October 2022 E-News: Now is the Time to Reshore from China
As 1H 2022 data demonstrated, reshoring is on a tear. The U.S. is now in a unique position to maintain momentum, rebuild our industrial base and bring more production back from offshore. Imports from China are especially vulnerable. The process is a complex one that requires action by many players. Below are tailwinds and headwinds that will determine continued progress.
A New Era of Industrial Policy Kicks Off with Signing of the Chips Act “Dani Rodrik, a professor of international political economy at Harvard University, called the law historically significant ‘because it is a sign that we have moved well beyond market fundamentalism and because it shows there is now bipartisan support for industrial policies.’” The Reshoring Initiative (RI) supports the Chips Act. However, the country needs a comprehensive industrial policy to make the U.S. competitive in a broad range of products/industries.

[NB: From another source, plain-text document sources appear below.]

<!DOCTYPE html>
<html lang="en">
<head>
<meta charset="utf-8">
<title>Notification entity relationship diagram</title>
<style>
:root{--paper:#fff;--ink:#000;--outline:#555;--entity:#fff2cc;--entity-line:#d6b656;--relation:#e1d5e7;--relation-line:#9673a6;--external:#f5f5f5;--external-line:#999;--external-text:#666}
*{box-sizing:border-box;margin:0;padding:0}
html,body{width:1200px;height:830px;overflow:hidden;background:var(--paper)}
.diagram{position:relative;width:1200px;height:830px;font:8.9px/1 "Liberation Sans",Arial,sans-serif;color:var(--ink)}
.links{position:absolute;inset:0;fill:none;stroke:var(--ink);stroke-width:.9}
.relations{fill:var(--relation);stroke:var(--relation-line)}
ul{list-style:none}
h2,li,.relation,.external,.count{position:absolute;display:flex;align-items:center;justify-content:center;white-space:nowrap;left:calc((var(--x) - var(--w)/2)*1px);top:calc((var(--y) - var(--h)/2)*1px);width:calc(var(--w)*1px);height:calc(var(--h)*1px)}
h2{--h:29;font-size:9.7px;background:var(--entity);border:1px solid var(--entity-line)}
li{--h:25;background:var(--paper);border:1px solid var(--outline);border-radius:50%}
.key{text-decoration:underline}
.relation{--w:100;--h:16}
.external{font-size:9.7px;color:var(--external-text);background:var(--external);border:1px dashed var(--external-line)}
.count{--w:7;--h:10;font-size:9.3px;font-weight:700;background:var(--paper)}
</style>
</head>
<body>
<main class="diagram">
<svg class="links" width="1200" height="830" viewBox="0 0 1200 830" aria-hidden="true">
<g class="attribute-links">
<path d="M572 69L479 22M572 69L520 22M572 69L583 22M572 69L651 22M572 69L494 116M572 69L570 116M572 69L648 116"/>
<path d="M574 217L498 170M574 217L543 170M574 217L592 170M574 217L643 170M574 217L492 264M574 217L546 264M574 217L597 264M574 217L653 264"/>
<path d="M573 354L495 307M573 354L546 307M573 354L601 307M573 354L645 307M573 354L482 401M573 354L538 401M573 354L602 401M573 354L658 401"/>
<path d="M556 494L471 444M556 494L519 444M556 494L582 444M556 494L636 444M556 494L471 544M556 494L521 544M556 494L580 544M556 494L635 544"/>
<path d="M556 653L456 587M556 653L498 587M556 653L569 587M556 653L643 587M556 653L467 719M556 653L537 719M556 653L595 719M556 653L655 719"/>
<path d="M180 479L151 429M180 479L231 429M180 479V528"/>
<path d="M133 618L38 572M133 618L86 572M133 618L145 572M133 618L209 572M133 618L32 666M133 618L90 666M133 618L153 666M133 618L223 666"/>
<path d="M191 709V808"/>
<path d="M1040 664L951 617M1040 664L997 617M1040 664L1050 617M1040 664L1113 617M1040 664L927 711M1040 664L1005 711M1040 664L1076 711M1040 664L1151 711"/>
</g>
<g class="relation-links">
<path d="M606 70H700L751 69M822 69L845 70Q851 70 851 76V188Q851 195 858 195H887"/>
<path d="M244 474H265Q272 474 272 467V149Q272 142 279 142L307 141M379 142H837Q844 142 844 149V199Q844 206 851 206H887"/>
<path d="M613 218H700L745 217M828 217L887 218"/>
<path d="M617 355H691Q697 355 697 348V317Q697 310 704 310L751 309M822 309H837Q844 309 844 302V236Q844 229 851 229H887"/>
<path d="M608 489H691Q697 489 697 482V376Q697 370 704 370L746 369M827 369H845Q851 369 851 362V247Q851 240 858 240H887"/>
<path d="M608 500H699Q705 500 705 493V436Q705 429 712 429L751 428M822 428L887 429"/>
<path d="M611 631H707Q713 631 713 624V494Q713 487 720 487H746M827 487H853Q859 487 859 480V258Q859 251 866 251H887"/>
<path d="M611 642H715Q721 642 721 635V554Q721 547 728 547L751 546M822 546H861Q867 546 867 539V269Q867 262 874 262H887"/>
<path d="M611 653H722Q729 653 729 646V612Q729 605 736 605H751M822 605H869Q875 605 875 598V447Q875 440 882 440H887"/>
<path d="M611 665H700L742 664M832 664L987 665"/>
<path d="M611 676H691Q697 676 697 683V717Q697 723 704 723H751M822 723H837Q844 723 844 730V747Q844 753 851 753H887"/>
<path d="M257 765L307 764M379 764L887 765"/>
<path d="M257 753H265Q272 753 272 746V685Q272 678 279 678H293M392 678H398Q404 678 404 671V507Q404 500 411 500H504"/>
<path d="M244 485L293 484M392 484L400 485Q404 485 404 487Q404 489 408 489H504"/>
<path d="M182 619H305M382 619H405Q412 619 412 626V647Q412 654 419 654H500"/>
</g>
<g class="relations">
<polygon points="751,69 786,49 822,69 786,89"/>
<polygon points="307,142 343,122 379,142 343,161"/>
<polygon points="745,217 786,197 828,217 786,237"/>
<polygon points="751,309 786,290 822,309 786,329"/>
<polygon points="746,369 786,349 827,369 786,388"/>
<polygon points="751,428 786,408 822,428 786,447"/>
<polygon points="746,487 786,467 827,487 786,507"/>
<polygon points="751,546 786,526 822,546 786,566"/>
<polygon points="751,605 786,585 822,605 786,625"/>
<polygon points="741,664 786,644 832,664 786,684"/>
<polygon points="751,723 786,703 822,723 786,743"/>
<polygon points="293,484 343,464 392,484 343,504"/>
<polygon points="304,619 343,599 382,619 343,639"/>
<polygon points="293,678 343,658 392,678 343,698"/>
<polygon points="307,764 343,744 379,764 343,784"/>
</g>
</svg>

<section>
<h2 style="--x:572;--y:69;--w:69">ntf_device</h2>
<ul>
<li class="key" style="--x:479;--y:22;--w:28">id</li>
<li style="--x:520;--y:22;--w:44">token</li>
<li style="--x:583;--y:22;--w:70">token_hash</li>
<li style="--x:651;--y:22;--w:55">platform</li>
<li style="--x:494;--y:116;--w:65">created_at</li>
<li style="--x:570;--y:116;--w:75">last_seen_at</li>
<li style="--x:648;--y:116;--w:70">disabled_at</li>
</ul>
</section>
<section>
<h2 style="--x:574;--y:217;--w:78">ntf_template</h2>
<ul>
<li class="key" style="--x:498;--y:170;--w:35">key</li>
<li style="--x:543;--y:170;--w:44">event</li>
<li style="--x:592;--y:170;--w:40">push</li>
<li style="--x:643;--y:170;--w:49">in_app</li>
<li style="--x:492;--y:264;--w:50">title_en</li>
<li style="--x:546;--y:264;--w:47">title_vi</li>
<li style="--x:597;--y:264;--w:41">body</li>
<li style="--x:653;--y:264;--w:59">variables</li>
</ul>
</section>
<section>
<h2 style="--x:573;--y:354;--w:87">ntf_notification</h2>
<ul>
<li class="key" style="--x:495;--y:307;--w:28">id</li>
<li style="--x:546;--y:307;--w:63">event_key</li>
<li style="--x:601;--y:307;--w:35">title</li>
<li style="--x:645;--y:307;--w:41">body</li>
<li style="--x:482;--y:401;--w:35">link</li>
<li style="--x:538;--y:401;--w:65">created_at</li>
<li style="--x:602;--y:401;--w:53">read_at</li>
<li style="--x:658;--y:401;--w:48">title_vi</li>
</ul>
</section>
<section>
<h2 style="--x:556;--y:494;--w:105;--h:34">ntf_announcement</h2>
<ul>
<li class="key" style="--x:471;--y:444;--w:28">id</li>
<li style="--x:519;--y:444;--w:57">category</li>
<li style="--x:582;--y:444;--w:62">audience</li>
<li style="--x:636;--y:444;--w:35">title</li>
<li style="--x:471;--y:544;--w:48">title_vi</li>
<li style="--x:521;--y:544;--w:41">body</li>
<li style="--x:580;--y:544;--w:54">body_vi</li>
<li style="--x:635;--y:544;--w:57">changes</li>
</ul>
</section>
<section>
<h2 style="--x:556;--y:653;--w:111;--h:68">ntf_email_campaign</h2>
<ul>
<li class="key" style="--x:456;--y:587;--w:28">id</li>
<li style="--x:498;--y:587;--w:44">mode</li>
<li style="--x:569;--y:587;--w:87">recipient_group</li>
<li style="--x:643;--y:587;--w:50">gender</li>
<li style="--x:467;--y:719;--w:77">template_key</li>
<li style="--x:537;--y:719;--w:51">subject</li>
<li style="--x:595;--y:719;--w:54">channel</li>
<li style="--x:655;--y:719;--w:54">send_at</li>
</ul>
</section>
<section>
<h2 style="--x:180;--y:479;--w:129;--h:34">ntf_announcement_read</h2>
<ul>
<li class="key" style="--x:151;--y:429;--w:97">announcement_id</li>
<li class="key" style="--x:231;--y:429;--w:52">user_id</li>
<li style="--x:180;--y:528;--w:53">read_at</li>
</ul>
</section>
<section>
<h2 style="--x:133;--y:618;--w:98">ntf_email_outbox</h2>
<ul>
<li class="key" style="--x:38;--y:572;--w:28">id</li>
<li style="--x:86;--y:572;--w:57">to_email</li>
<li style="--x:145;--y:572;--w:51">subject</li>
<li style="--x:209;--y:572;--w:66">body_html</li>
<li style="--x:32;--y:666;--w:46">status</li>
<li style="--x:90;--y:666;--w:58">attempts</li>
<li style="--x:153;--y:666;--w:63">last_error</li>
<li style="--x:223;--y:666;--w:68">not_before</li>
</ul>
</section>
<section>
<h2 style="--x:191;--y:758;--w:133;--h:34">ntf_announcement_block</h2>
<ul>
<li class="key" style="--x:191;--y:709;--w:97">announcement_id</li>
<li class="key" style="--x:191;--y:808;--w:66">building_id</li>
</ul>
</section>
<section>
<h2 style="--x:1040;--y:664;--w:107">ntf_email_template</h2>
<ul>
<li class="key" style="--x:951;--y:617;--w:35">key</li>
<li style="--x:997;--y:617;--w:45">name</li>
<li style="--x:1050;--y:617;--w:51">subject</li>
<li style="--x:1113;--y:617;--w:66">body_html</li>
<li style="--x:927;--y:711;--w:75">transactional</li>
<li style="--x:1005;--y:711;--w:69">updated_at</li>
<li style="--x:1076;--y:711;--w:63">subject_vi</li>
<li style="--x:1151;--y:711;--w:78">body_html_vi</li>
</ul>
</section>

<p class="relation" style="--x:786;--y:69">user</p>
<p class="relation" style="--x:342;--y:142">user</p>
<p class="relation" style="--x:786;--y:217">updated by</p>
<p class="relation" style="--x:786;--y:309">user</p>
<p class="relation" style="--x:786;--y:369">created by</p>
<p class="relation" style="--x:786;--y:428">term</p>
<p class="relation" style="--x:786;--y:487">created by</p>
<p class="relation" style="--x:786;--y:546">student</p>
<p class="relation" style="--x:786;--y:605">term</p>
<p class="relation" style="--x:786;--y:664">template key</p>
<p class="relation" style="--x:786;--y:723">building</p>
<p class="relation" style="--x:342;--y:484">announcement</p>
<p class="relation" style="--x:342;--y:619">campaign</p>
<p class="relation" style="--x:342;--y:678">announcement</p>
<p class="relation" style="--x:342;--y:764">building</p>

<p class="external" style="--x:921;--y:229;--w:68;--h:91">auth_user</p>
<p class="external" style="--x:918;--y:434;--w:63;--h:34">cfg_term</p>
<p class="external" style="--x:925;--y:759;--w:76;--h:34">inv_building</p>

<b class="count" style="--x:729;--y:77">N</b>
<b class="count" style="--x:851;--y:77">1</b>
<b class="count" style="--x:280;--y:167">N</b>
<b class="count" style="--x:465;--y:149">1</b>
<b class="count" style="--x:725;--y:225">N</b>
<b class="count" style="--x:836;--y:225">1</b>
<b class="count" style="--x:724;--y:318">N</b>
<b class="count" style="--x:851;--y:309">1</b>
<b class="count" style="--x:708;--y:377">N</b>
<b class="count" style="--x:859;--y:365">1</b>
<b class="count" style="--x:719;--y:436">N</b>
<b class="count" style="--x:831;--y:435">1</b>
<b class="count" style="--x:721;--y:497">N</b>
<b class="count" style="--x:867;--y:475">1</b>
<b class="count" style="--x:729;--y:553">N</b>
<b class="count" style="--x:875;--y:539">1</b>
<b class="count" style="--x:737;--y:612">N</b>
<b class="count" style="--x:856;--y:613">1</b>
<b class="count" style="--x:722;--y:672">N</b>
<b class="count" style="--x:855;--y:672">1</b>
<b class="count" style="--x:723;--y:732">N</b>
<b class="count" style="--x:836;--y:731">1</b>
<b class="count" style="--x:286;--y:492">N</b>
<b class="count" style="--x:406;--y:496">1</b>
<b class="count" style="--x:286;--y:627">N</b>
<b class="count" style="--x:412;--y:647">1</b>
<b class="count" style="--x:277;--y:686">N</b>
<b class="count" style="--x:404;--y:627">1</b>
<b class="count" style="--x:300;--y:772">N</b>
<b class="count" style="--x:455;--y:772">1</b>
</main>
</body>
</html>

Delivering the U.S. Manufacturing Renaissance McKinsey:The stage is set for a manufacturing resurgence in the United States. $4.6 trillion of exports could shift to regional sources worldwide by 2030. Exhibit 4 analyzes industries by the magnitude and feasibility of shifting. Can the country’s producers make it happen? Harry will be presenting at McKinsey’s related Global Industries Leadership Summit in Chicago on Nov. 17.
POLL: Building American Manufacturing Resilience “CEOs Are Investing In Talent & Technology While Also Reshoring & Nearshoring Their Manufacturing Operations.” A new Xometry Poll with Forbes and Zogby reveals nearly two-thirds (64 percent) of the CEOs say they are currently reshoring or nearshoring their operations, or planning to.
Free Markets Don't Buy Peace The U.S. trade deficit is partially due to the preferential treatment we have given to other countries to encourage their development as democratic nations, thus achieving world peace. This theory has not worked. For example, China continues to enjoy Most Favored Nation status despite its increasingly authoritarian behavior. Russia’s status was revoked in 2022.
Additionally, the USD was 25% overvalued as of Dec. 31, 2021, and has surged another 17% YTD, resulting in a 46% overvaluation. The simplest way to accelerate imports is to reduce the value of the USD using the Market Access Charge.
The Long March Out of China
China is still incredibly competitive in the short run. However, further evidence of increasing risk with China comes to light daily. Basically, everything happening with the country signals red flags for companies sourcing production there. It is not easy to shift production, especially complex electronic assemblies, out of China, but it is better to start the process sooner than later. Reviewing the developments and implications of the risks addressed below is key to making timely sourcing and siting decisions.
Apple’s Tech Supply Chain Shows Difficulty of Dumping China “Covid Zero, deteriorating US-Sino relations pressure US firms. Chips are in the crosshairs as Taiwan-China tensions increase…. Bloomberg Intelligence estimates it would take about eight years to move just 10% of Apple’s production capacity out of China” For all U.S. companies, it is time to start moving now!
China’s dim prospects turn disastrous “China’s debt is expected to reach the equivalent of 275% of its GDP due to massive borrowing and economic slowdown.” If the housing bubble bursts, the subsequent economic melt-down will temporarily be bad news for the global economy. China’s manufacturing costs will come down, but China will still not be cheaper than Mexico or Vietnam. The Chinese economy will flatten or decline. Economic and political instability will lead foreign companies to decide that China is no longer such an attractive market and will shift elsewhere, including to the U.S., Canada and Mexico.